Tuesday, June 16, 2020

tip: running FSL commands from within R

I very much believe that analyses should use existing/established programs/packages/functions as much as possible, preferably, the original version of the program in a transparent way. But I also want to preserve a record of the analysis, and be able to rerun it if needed, while minimizing the chance of difficult-to-identify errors like of clicking the wrong setting in a GUI.

I'm increasingly convinced that a good strategy is to do file management-type things in the script,  build the needed (FSL, afni, etc.) command, then send the command directly to the target program (FLS, afni, etc.), rather than use a specialized interface package. There are at least two big advantages to building the actual commands: first, few (if any) dependencies or new syntax are introduced, second, the executed commands are immediately and transparently recoverable. Note that this advice is for analysis scripts, not full-scale pipelines or software.

For example, I needed to run FSL flirt to register around twenty images. This is the only step requiring FSL, and my script is in R. I have a few options, including the FLIRT GUI, generating a text file of the flirt commands and running it at the command line, typing the commands directly at the command line, or running fsl from within R using wrapper functions (e.g., fslr).

This code shows the solution I'm advocating: using R functions for the file-wrangling and command-building parts, and then using system2 to "send" the command to fsl for running. This strategy can be used not only with fsl, but also afni, wb_command, and other command-line programs.

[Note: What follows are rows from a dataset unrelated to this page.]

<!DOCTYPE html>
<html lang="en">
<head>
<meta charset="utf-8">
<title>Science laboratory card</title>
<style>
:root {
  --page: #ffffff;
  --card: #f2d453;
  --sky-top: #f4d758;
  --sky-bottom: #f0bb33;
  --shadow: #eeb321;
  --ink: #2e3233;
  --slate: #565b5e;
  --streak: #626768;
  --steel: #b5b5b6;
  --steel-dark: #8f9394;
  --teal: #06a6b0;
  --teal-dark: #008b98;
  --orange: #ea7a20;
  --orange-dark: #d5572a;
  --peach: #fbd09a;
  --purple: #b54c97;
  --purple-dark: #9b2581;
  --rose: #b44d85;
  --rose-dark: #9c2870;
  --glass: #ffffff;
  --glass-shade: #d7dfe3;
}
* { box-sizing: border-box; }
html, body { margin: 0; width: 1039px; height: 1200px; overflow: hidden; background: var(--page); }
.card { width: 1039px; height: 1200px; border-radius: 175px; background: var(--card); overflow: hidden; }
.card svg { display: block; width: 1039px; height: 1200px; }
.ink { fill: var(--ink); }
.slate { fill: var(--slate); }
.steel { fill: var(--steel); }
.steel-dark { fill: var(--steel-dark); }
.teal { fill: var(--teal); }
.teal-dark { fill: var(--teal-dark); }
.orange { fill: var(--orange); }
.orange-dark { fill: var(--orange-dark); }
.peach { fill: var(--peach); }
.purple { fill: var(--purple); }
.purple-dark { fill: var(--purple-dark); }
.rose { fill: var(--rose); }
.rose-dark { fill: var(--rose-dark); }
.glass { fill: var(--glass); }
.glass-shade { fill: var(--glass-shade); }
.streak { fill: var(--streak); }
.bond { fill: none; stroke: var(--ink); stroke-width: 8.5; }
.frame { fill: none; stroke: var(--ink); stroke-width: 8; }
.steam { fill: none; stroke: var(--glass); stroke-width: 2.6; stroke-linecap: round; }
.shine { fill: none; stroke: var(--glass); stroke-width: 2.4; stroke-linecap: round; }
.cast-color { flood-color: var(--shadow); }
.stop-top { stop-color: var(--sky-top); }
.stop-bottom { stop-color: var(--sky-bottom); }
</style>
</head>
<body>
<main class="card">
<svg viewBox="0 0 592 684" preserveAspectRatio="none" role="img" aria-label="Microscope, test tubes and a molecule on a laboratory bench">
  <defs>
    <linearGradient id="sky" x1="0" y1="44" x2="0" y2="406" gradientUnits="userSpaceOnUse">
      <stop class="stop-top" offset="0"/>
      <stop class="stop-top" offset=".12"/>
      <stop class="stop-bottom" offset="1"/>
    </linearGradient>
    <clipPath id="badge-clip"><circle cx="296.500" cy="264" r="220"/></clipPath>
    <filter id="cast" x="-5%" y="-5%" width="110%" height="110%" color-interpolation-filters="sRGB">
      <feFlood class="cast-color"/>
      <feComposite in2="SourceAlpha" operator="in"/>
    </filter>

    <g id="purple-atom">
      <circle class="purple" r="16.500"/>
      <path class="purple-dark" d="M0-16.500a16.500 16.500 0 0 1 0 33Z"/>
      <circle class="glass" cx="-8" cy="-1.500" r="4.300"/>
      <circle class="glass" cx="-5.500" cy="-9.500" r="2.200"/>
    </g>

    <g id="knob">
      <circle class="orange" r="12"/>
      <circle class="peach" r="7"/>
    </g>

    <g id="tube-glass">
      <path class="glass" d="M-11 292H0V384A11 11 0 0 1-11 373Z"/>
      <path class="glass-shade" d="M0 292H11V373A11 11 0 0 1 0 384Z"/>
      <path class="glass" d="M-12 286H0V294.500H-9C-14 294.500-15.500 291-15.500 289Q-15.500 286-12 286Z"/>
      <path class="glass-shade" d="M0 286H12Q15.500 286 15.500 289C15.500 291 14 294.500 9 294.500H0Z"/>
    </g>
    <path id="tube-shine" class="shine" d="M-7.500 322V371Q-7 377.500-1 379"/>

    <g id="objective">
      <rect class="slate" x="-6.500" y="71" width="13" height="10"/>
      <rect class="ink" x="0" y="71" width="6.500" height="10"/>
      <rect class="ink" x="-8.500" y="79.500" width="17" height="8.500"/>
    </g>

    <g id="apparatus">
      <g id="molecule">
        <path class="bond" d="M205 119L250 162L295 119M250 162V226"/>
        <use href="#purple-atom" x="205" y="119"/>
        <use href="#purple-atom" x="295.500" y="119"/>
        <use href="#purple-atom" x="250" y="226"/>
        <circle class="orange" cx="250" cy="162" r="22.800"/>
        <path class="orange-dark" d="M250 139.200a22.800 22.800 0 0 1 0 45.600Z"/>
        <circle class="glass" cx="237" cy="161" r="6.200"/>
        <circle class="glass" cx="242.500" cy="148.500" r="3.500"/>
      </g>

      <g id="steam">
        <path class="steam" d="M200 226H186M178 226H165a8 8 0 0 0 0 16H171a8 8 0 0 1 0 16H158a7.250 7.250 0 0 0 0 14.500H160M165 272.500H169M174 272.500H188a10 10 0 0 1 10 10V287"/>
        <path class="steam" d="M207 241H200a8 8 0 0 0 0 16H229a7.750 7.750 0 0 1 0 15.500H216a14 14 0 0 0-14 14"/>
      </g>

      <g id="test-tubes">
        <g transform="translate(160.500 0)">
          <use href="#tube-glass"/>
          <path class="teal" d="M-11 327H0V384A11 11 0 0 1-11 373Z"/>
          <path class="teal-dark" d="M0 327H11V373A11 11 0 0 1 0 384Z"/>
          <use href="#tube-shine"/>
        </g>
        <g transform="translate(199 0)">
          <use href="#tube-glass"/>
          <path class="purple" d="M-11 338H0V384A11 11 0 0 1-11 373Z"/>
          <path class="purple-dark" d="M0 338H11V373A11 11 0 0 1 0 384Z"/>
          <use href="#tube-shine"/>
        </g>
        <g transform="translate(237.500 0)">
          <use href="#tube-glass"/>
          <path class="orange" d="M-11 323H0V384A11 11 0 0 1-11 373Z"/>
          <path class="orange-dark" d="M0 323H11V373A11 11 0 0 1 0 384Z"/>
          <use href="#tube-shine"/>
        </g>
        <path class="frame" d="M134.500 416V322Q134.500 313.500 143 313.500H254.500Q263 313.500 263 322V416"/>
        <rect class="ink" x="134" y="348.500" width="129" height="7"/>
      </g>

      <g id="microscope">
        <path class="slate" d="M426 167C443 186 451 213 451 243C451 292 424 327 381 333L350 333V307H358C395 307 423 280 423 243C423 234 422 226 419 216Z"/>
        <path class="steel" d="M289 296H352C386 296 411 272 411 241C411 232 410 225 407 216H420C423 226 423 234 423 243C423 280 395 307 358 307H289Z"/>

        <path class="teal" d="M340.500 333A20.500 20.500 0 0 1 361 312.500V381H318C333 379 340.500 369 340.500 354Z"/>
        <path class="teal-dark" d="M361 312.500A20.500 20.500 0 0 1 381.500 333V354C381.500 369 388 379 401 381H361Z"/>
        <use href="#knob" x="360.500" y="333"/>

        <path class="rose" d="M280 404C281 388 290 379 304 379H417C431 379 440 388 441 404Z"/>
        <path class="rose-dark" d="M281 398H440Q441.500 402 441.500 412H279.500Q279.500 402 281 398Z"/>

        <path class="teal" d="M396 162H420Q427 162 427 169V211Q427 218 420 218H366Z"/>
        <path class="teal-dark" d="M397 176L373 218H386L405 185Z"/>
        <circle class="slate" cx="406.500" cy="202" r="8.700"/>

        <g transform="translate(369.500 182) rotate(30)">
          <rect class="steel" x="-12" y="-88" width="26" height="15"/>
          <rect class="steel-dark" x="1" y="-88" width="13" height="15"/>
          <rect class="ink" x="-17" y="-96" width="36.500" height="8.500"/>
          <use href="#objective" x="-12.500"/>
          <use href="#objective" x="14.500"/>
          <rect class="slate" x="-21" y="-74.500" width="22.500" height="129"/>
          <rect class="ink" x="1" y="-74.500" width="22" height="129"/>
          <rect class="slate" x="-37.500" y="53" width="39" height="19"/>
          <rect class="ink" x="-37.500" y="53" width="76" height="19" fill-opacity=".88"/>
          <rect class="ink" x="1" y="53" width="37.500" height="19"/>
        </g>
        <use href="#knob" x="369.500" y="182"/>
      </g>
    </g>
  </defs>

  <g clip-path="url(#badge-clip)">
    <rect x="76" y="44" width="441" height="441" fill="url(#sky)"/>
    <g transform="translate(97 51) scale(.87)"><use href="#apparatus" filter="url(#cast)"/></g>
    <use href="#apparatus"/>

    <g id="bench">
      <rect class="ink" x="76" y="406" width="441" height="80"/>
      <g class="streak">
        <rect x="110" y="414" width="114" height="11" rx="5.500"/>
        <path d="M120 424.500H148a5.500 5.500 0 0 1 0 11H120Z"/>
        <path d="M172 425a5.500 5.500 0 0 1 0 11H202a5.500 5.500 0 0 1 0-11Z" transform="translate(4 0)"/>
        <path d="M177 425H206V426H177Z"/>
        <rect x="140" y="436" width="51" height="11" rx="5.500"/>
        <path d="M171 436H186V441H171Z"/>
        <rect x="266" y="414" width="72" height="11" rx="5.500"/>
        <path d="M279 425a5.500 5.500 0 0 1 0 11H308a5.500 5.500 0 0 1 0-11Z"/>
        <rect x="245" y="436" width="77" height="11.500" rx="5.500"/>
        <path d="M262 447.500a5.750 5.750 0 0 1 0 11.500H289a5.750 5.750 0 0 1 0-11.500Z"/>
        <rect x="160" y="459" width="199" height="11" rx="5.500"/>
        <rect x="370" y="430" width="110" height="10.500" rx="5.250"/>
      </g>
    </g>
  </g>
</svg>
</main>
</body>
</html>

 fsl.path <- "/usr/local/pkg/fsl6.0/bin/";   # path to fsl flirt
 in.path <- "/data/";  # path to the input images 
 ref.path <- "/data/";  # path to the reference images  
 out.path <- "/scratch3/registrations/";   # where to write files  
 sub.ids <- c(102008, 107321, 814649, 849971);  # subject IDs
 for (sid in 1:length(sub.ids)) {   # sid <- 1;   
  # make the file names
  fname.in <- paste0(in.path, sub.ids[sid], "/T1w/T1w_acpc_dc_restore.nii.gz");   
  fname.ref <- paste0(ref.path, sub.ids[sid], "/T1w/T1w_acpc_dc_restore.nii.gz");    
  fname.out <- paste0(out.path, sub.ids[sid], "_T1w.nii.gz");  
  fname.mat <- paste0(out.path, sub.ids[sid], "_T1w.txt");  
  # check if the input files exist (and output files do not), then run fsl if so
  if (file.exists(fname.in) & file.exists(fname.ref) & !file.exists(fname.out) & !file.exists(fname.mat)) {  
   system2(paste0(fsl.path, "flirt"), args=paste("-in", fname.in, "-ref", fname.ref, "-out", fname.out, "-omat", fname.mat, "-dof 6"),  
       stdout=TRUE, env="FSLOUTPUTTYPE=NIFTI_GZ");  

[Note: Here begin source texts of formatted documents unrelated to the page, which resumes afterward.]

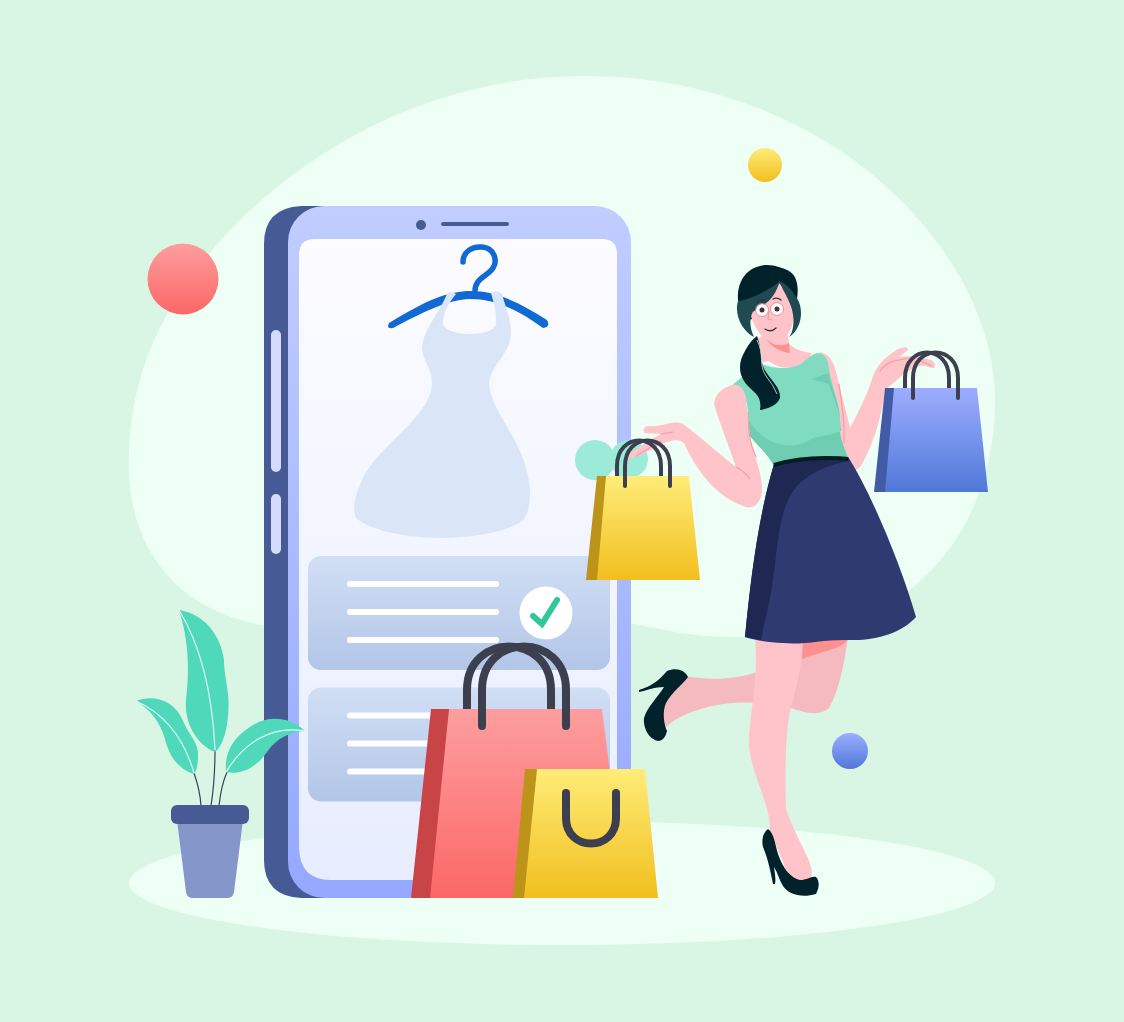
<!DOCTYPE html>
<html lang="en">
<head>
<meta charset="utf-8">
<title>Online shopping illustration</title>
<style>
:root {
  --mint: #d9f6e4;
  --mint-light: #eefff5;
  --phone-side: #465a96;
  --ink: #3c3f4d;
  --hanger: #1169d3;
  --dress: #dae6f7;
  --skin: #ffc4ca;
  --skin-shade: #f4bac0;
  --skin-deep: #ff9090;
  --hair: #01222a;
  --hair-light: #1f4a52;
  --top: #80dcc0;
  --top-shade: #6fcdb1;
  --skirt: #2e3a70;
  --skirt-shade: #1e2853;
  --leaf: #50d8ba;
  --pot: #8596cb;
}
html, body { margin: 0; height: 100%; overflow: hidden; background: var(--mint); }
svg { display: block; width: 1124px; height: 1022px; }
.light { fill: var(--mint-light); }
.side { fill: var(--phone-side); }
.skin { fill: var(--skin); }
.skin-shade { fill: var(--skin-shade); }
.skin-deep { fill: var(--skin-deep); }
.skin-line { fill: none; stroke: #f79ca2; stroke-width: 1.2; stroke-linecap: round; }
.hair { fill: var(--hair); }
.hair-light { fill: var(--hair-light); }
.top { fill: var(--top); }
.top-shade { fill: var(--top-shade); }
.leaf { fill: var(--leaf); }
.vein { fill: none; stroke: #d9fff2; stroke-width: 1.2; }
.stem { fill: none; stroke: #35405f; stroke-width: 1.2; }
.handle { fill: none; stroke: var(--ink); stroke-linecap: round; }
.hanger { fill: none; stroke: var(--hanger); stroke-linecap: round; }
.text-line { stroke: #fff; stroke-width: 6; stroke-linecap: round; }
</style>
</head>
<body>
<svg viewBox="0 0 1124 1022" role="img" aria-label="A woman with shopping bags beside a large phone showing a dress">
  <defs>
    <linearGradient id="phone-frame" x1="0" y1="0" x2="0" y2="1"><stop stop-color="#c1cdff"/><stop offset="1" stop-color="#94a8ff"/></linearGradient>
    <linearGradient id="screen" x1="0" y1="0" x2="0" y2="1"><stop stop-color="#fcfcff"/><stop offset="1" stop-color="#e8edff"/></linearGradient>
    <linearGradient id="card" x1="0" y1="0" x2="0" y2="1"><stop stop-color="#d1dff5"/><stop offset="1" stop-color="#b3c6e8"/></linearGradient>
    <linearGradient id="red" x1="0" y1="0" x2="0" y2="1"><stop stop-color="#fd9e9e"/><stop offset="1" stop-color="#fb6766"/></linearGradient>
    <linearGradient id="yellow" x1="0" y1="0" x2="0" y2="1"><stop stop-color="#ffec78"/><stop offset="1" stop-color="#f1bf1e"/></linearGradient>
    <linearGradient id="blue" x1="0" y1="0" x2="0" y2="1"><stop stop-color="#9cadff"/><stop offset="1" stop-color="#5078d8"/></linearGradient>
    <g id="card-lines">
      <rect x="308" y="556" width="302" height="114" rx="13" fill="url(#card)"/>
      <path class="text-line" d="M350 584H496M350 612H496M350 640H496"/>
    </g>
    <path id="carry-handle-back" class="handle" stroke-width="4" d="M617 480V466C617 432 661 432 661 466V480"/>
    <path id="carry-handle-front" class="handle" stroke-width="4" d="M625 486V466C625 432 670 432 670 466V486"/>
  </defs>

  <g id="backdrop">
    <rect width="1124" height="1022" fill="var(--mint)"/>
    <path class="light" d="M129 456C131 350 185 265 270 193C360 118 470 76 585 76C705 76 815 120 890 190C958 253 995 330 995 400C995 490 955 563 890 604C845 630 790 637 730 637C660 636 640 617 560 617C440 617 340 633 268 626C170 611 126 540 129 456Z"/>
    <ellipse class="light" cx="562" cy="883" rx="433" ry="62"/>
    <circle cx="183" cy="279" r="35.5" fill="url(#red)"/>
    <circle cx="765" cy="165" r="17" fill="url(#yellow)"/>
    <circle cx="850" cy="751" r="18" fill="url(#blue)"/>
  </g>

  <g id="phone">
    <path class="side" d="M301 206H345V898H301Q264 896 264 860V244Q264 208 301 206Z"/>
    <rect x="271" y="330" width="10" height="142" rx="5" fill="#d6dcff"/>
    <rect x="271" y="494" width="10" height="60" rx="5" fill="#d6dcff"/>
    <rect x="288" y="206" width="343" height="692" rx="36" fill="url(#phone-frame)"/>
    <path d="M315 239H602Q617 239 617 254V865Q617 880 602 880H331Q299 880 299 846V255Q299 239 315 239Z" fill="url(#screen)"/>
    <circle class="side" cx="421" cy="225" r="5"/>
    <path d="M443 224H507" stroke="#465a96" stroke-width="4" stroke-linecap="round"/>
    <use href="#card-lines"/>
    <use href="#card-lines" y="131.500"/>
    <circle cx="546" cy="613" r="26.5" fill="#fff"/>
    <path d="M533 616L542 624L557 600" fill="none" stroke="#31c79b" stroke-width="6" stroke-linecap="round"/>
  </g>

  <g id="dress-on-hanger">
    <path class="hanger" stroke-width="5.500" d="M463 262C463 252 472 246 482 247C494 248 498 260 493 268C487 277 475 278 475 291"/>
    <path d="M389 323C428 299 449 291 471 291C497 291 522 304 547 320Q551 327 543 328C517 309 494 299 470 299C449 299 421 313 393 328Q386 329 389 323Z" fill="var(--hanger)"/>
    <path d="M447 294Q450 290 456 294C447 305 442 316 443 325C450 337 490 337 496 325C497 315 494 303 491 293Q497 289 502 294C505 306 511 319 511 332C511 354 490 365 489 384C492 416 528 443 530 492C530 505 528 514 523 520C495 543 392 545 357 519C351 512 355 497 361 482C376 446 429 419 432 385C432 366 422 361 422 347C424 329 439 313 447 294Z" fill="var(--dress)"/>
  </g>

  <g id="plant">
    <path class="stem" d="M201 806Q200 790 194 773M211 806Q215 780 215 750M219 806Q221 786 227 772"/>
    <path class="leaf" d="M179 610C205 614 221 636 224 660C224 680 232 694 227 725Q223 746 215 752C197 745 184 723 186 700C190 667 188 638 179 610Z"/>
    <path class="leaf" d="M136 701C155 694 175 701 183 721C189 735 199 743 198 756Q198 769 194 774C178 769 169 756 165 739C160 722 150 709 136 701Z"/>
    <path class="leaf" d="M305 731C288 715 265 716 250 727C234 737 224 752 226 772C240 775 255 769 267 752C277 738 289 732 305 731Z"/>
    <path class="vein" d="M179 610C198 641 212 685 215 750M136 701C165 714 184 738 194 773M305 731C270 725 243 744 226 772"/>
    <path d="M177 820H243L234 892Q233 898 227 898H193Q187 898 186 892Z" fill="var(--pot)"/>
    <rect class="side" x="171" y="805" width="78" height="19" rx="6"/>
  </g>

  <g id="red-bag">
    <path class="handle" stroke-width="8" d="M467 718V690C467 632 551 632 551 690V718"/>
    <polygon points="448,709 602,709 626,898 429,898" fill="url(#red)"/>
    <polygon points="431,709 449,709 430,898 411,898" fill="#c94446"/>
    <path class="handle" stroke-width="8" d="M482 726V690C482 632 566 632 566 690V726"/>
  </g>
  <g id="small-yellow-bag">
    <polygon points="536,769 645,769 658,898 523,898" fill="url(#yellow)"/>
    <polygon points="525,769 537,769 524,898 513,898" fill="#bb9419"/>
    <path class="handle" stroke-width="8" d="M566 793V818C566 852 616 852 616 818V793"/>
  </g>

  <g id="woman">
    <g id="raised-leg">
      <path class="skin-shade" d="M848 636C844 669 837 695 829 708Q823 714 811 713C800 712 793 708 783 706C750 700 721 702 698 710C684 714 674 720 666 727L661 712L680 675C707 681 736 680 760 671L802 650Z"/>
      <path class="skin-deep" d="M801 640H848C839 650 820 652 802 659Z"/>
      <path class="hair" d="M688 677C683 684 672 692 666 703C662 712 664 724 667 731Q665 740 659 741C649 740 643 728 644 718C647 707 658 697 664 687C655 687 648 690 639 692V690C653 686 660 679 667 671C676 667 685 670 688 677Z"/>
    </g>
    <g id="standing-leg">
      <path class="skin" d="M755 637H803C803 666 795 691 789 716C785 746 785 780 786 808C791 826 802 844 809 861Q815 876 808 880C796 882 787 876 783 862L770 831C771 806 754 781 749 748C748 717 759 686 755 637Z"/>
      <path class="hair" d="M768 829C774 833 775 844 778 854C783 869 791 878 800 880C808 880 814 874 817 878Q821 885 816 894C802 898 789 895 783 886C779 880 778 873 774 867C775 874 776 880 775 884H773C770 869 768 859 763 847C761 838 764 832 768 829Z"/>
    </g>
    <g id="right-arm">
      <path class="skin" d="M820 352C831 354 835 365 838 380C843 402 848 417 850 428C859 411 869 391 873 376C878 362 889 355 898 349Q908 345 908 350L899 357C909 355 919 357 931 360Q937 363 934 368C929 368 924 364 919 366L904 373C898 381 890 384 885 391C882 413 875 441 862 464Q857 473 848 470L828 440Z"/>
      <path class="skin-line" d="M839 384C842 408 845 416 844 443M880 371C890 358 899 361 909 358M921 361L932 366"/>
    </g>
    <g id="face-and-neck">
      <path class="skin" d="M766 335H788L789 344C797 351 805 352 812 353C805 369 782 372 769 361L754 364L757 338Z"/>
      <path class="skin-deep" d="M765 337C772 346 782 347 789 343L790 353C779 352 770 346 765 337Z"/>
      <path class="hair" d="M738 300C737 282 746 269 760 266C771 263 782 268 787 270C797 274 799 286 797 299L781 312L744 321Z"/>
      <path class="skin" d="M779 283C789 291 794 302 794 315C793 329 786 341 777 342C763 343 754 328 750 313C764 307 773 296 779 283Z"/>
      <path class="hair-light" d="M738 301C749 300 768 291 780 281C775 296 769 304 755 309C748 317 750 329 754 337C744 332 736 319 737 306ZM779 281C785 296 796 307 793 327Q792 334 789 337C801 329 804 312 798 300C793 291 787 284 779 281Z"/>
      <g fill="#fff"><circle cx="762" cy="310" r="6"/><circle cx="777" cy="309" r="6"/></g>
      <g fill="none" stroke="#d99094" stroke-width="0.800"><circle cx="762" cy="310" r="6.500"/><circle cx="777" cy="309" r="6.500"/></g>
      <g fill="#512b35"><circle cx="762" cy="310" r="2.500"/><circle cx="777" cy="309" r="2.500"/></g>
      <path d="M757 302Q761 299 765 301M773 299Q777 297 781 300M765 329Q771 333 776 328" fill="none" stroke="#35303b" stroke-width="1.300" stroke-linecap="round"/>
      <path class="skin-line" d="M769 311L768 319L772 320"/>
    </g>
    <path id="blouse" class="top" d="M729 388C739 379 747 374 757 362C770 368 787 371 801 364C808 358 813 353 819 353Q828 355 829 369C831 385 840 403 840 420C838 437 845 448 848 458C825 456 799 459 774 466C768 454 758 446 750 436C747 421 750 408 744 395Z"/>
    <path class="top-shade" d="M829 373L811 379L829 384C833 398 839 409 840 420L841 431C827 437 817 435 808 441C790 451 763 444 749 421L750 436C758 446 768 454 774 466C798 459 824 456 848 458C844 447 838 437 840 420C840 403 830 387 829 373Z"/>
    <path class="hair" d="M757 336C763 352 759 362 766 372C773 382 781 389 780 398C777 406 767 409 760 410C762 397 756 394 748 386C739 377 737 364 745 351Q750 341 757 336Z"/>
    <path d="M757 340C765 356 758 364 766 376Q774 386 777 394" fill="none" stroke="#d6eee8" stroke-width="0.800"/>
    <g id="skirt">
      <path fill="var(--skirt)" d="M774 464C799 457 825 456 848 457C868 487 900 561 916 617C902 633 875 641 850 640C824 639 806 645 783 643C769 642 757 641 745 637C750 587 757 521 774 464Z"/>
      <path fill="var(--skirt-shade)" d="M774 464C799 457 825 456 848 457L850 461C830 464 811 472 798 485C778 506 778 547 773 579C770 604 764 622 761 640L745 637C750 587 757 521 774 464Z"/>
      <path d="M774 465C797 458 823 457 848 459" fill="none" stroke="#011c23" stroke-width="4"/>
    </g>
    <g id="left-arm">
      <circle cx="595" cy="460" r="20" fill="#9cebd9"/>
      <circle cx="629" cy="459" r="19" fill="#9cebd9"/>
      <path class="skin" d="M729 386C738 382 744 388 746 398C748 420 748 439 754 453C760 471 764 486 761 497Q757 509 746 507C724 500 701 481 684 443C677 438 670 441 662 444L643 454L629 459Q624 457 632 452L650 440L661 434L645 433Q641 429 647 426C660 428 674 419 683 424C701 437 718 453 736 467C728 444 719 421 714 404C715 395 721 389 729 386Z"/>
      <path class="skin-line" d="M736 467Q744 471 750 479M748 412C748 438 752 448 756 457M661 434L673 432M661 441L636 456"/>
    </g>
  </g>

  <g id="yellow-carry-bag">
    <use href="#carry-handle-back"/>
    <polygon points="605,476 689,476 700,580 596,580" fill="url(#yellow)"/>
    <polygon points="597,476 606,476 597,580 586,580" fill="#bb9419"/>
    <use href="#carry-handle-front"/>
  </g>
  <g id="blue-carry-bag">
    <use href="#carry-handle-back" x="288" y="-88"/>
    <polygon points="893,388 977,388 988,492 884,492" fill="url(#blue)"/>
    <polygon points="885,388 894,388 885,492 874,492" fill="#435ba5"/>
    <use href="#carry-handle-front" x="288" y="-88"/>
  </g>
</svg>
</body>
</html>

The system2 function "sends" the command to fsl and can be used to check what was done:
  • paste0(fsl.path, "flirt") shows which program was run and its location on disk.
  • args= has the options sent to the flirt program, as a string. Copying out just the paste(...) part and running it in R will print it for inspection (example below).
  • stdout=TRUE tells R to print fsl's messages as it runs (useful to spot any errors)
  • env="FSLOUTPUTTYPE=NIFTI_GZ" sets the fsl environment variable FSLOUTPUTTYPE to NIFTI_GZ. Depending on your system and fsl installation you may need to set more (or no) environment variables.
Specifically, for the first participant (sid 1), the code generates this, which could be run without R:
/usr/local/pkg/fsl6.0/bin/flirt -in /data/102008/T1w/T1w_acpc_dc_restore.nii.gz -ref /data/102008/T1w/T1w_acpc_dc_restore.nii.gz -out /scratch3/registrations/102008_T1w.nii.gz -omat /scratch3/registrations/102008_T1w.txt -dof 6